**REQUIRED WORK**. The records below need retyping in full; give them again exactly.

**TASK INPUTS**.
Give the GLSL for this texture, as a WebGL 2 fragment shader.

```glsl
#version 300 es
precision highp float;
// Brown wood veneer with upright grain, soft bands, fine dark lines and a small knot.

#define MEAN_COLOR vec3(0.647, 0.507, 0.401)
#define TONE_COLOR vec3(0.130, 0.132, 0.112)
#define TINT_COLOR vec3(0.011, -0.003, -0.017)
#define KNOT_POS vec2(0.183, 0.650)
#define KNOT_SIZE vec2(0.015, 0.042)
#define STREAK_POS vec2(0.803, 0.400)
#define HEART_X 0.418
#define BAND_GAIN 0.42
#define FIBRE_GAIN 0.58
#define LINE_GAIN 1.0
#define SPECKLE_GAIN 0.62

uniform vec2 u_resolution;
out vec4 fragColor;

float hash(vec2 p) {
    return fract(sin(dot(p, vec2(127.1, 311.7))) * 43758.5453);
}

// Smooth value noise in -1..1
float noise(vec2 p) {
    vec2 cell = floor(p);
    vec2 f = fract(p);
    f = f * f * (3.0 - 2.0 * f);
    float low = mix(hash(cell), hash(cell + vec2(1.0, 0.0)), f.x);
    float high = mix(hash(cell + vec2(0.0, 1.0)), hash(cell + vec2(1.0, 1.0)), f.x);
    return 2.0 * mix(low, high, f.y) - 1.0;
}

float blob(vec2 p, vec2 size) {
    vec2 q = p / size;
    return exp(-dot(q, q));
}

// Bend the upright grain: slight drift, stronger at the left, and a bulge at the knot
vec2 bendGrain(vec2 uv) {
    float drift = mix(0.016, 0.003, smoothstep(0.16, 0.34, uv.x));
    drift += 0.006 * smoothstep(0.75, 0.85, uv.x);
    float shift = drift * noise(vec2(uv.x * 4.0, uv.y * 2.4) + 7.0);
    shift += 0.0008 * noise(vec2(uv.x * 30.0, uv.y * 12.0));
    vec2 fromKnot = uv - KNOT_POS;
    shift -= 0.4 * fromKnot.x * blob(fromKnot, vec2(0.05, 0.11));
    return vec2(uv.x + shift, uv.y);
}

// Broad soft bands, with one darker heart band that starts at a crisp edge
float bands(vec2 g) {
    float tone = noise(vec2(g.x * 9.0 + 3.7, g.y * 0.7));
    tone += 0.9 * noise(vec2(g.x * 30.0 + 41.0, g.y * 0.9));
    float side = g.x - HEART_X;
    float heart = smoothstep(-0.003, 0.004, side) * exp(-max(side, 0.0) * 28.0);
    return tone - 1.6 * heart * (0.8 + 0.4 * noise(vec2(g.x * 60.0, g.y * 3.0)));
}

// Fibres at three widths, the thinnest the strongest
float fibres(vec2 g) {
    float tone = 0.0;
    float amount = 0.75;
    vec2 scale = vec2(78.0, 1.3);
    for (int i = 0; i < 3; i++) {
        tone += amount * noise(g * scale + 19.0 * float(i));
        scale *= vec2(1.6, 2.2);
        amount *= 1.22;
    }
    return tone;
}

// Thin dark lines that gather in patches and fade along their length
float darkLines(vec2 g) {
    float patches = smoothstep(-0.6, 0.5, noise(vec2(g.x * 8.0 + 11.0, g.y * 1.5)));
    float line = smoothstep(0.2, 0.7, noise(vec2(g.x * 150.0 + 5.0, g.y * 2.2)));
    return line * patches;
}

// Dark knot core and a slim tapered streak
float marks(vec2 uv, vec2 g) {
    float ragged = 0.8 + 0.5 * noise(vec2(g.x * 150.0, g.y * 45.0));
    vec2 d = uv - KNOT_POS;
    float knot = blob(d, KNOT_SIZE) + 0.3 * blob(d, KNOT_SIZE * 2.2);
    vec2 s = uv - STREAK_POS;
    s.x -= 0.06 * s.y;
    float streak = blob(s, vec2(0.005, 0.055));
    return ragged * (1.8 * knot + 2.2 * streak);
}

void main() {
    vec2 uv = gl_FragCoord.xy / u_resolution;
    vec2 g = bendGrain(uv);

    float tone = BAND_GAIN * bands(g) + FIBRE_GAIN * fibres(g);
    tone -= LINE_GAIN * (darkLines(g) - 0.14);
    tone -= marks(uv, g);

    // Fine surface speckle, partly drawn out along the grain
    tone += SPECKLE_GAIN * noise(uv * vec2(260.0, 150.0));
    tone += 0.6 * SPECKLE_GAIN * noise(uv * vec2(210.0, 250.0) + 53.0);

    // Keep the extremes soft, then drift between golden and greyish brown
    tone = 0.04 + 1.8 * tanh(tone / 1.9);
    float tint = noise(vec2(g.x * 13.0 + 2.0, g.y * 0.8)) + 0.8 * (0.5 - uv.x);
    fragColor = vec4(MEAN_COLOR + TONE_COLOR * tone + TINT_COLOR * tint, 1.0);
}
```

**RESPONSE**.
Give the GLSL for this texture, as a WebGL 2 fragment shader.

```glsl
#version 300 es
precision highp float;
// Brown wood veneer with upright grain, soft bands, fine dark lines and a small knot.

#define MEAN_COLOR vec3(0.647, 0.507, 0.401)
#define TONE_COLOR vec3(0.130, 0.132, 0.112)
#define TINT_COLOR vec3(0.011, -0.003, -0.017)
#define KNOT_POS vec2(0.183, 0.650)
#define KNOT_SIZE vec2(0.015, 0.042)
#define STREAK_POS vec2(0.803, 0.400)
#define HEART_X 0.418
#define BAND_GAIN 0.42
#define FIBRE_GAIN 0.58
#define LINE_GAIN 1.0
#define SPECKLE_GAIN 0.62

uniform vec2 u_resolution;
out vec4 fragColor;

float hash(vec2 p) {
    return fract(sin(dot(p, vec2(127.1, 311.7))) * 43758.5453);
}

// Smooth value noise in -1..1
float noise(vec2 p) {
    vec2 cell = floor(p);
    vec2 f = fract(p);
    f = f * f * (3.0 - 2.0 * f);
    float low = mix(hash(cell), hash(cell + vec2(1.0, 0.0)), f.x);
    float high = mix(hash(cell + vec2(0.0, 1.0)), hash(cell + vec2(1.0, 1.0)), f.x);
    return 2.0 * mix(low, high, f.y) - 1.0;
}

float blob(vec2 p, vec2 size) {
    vec2 q = p / size;
    return exp(-dot(q, q));
}

// Bend the upright grain: slight drift, stronger at the left, and a bulge at the knot
vec2 bendGrain(vec2 uv) {
    float drift = mix(0.016, 0.003, smoothstep(0.16, 0.34, uv.x));
    drift += 0.006 * smoothstep(0.75, 0.85, uv.x);
    float shift = drift * noise(vec2(uv.x * 4.0, uv.y * 2.4) + 7.0);
    shift += 0.0008 * noise(vec2(uv.x * 30.0, uv.y * 12.0));
    vec2 fromKnot = uv - KNOT_POS;
    shift -= 0.4 * fromKnot.x * blob(fromKnot, vec2(0.05, 0.11));
    return vec2(uv.x + shift, uv.y);
}

// Broad soft bands, with one darker heart band that starts at a crisp edge
float bands(vec2 g) {
    float tone = noise(vec2(g.x * 9.0 + 3.7, g.y * 0.7));
    tone += 0.9 * noise(vec2(g.x * 30.0 + 41.0, g.y * 0.9));
    float side = g.x - HEART_X;
    float heart = smoothstep(-0.003, 0.004, side) * exp(-max(side, 0.0) * 28.0);
    return tone - 1.6 * heart * (0.8 + 0.4 * noise(vec2(g.x * 60.0, g.y * 3.0)));
}

// Fibres at three widths, the thinnest the strongest
float fibres(vec2 g) {
    float tone = 0.0;
    float amount = 0.75;
    vec2 scale = vec2(78.0, 1.3);
    for (int i = 0; i < 3; i++) {
        tone += amount * noise(g * scale + 19.0 * float(i));
        scale *= vec2(1.6, 2.2);
        amount *= 1.22;
    }
    return tone;
}

// Thin dark lines that gather in patches and fade along their length
float darkLines(vec2 g) {
    float patches = smoothstep(-0.6, 0.5, noise(vec2(g.x * 8.0 + 11.0, g.y * 1.5)));
    float line = smoothstep(0.2, 0.7, noise(vec2(g.x * 150.0 + 5.0, g.y * 2.2)));
    return line * patches;
}

// Dark knot core and a slim tapered streak
float marks(vec2 uv, vec2 g) {
    float ragged = 0.8 + 0.5 * noise(vec2(g.x * 150.0, g.y * 45.0));
    vec2 d = uv - KNOT_POS;
    float knot = blob(d, KNOT_SIZE) + 0.3 * blob(d, KNOT_SIZE * 2.2);
    vec2 s = uv - STREAK_POS;
    s.x -= 0.06 * s.y;
    float streak = blob(s, vec2(0.005, 0.055));
    return ragged * (1.8 * knot + 2.2 * streak);
}

void main() {
    vec2 uv = gl_FragCoord.xy / u_resolution;
    vec2 g = bendGrain(uv);

    float tone = BAND_GAIN * bands(g) + FIBRE_GAIN * fibres(g);
    tone -= LINE_GAIN * (darkLines(g) - 0.14);
    tone -= marks(uv, g);

    // Fine surface speckle, partly drawn out along the grain
    tone += SPECKLE_GAIN * noise(uv * vec2(260.0, 150.0));
    tone += 0.6 * SPECKLE_GAIN * noise(uv * vec2(210.0, 250.0) + 53.0);

    // Keep the extremes soft, then drift between golden and greyish brown
    tone = 0.04 + 1.8 * tanh(tone / 1.9);
    float tint = noise(vec2(g.x * 13.0 + 2.0, g.y * 0.8)) + 0.8 * (0.5 - uv.x);
    fragColor = vec4(MEAN_COLOR + TONE_COLOR * tone + TINT_COLOR * tint, 1.0);
}
```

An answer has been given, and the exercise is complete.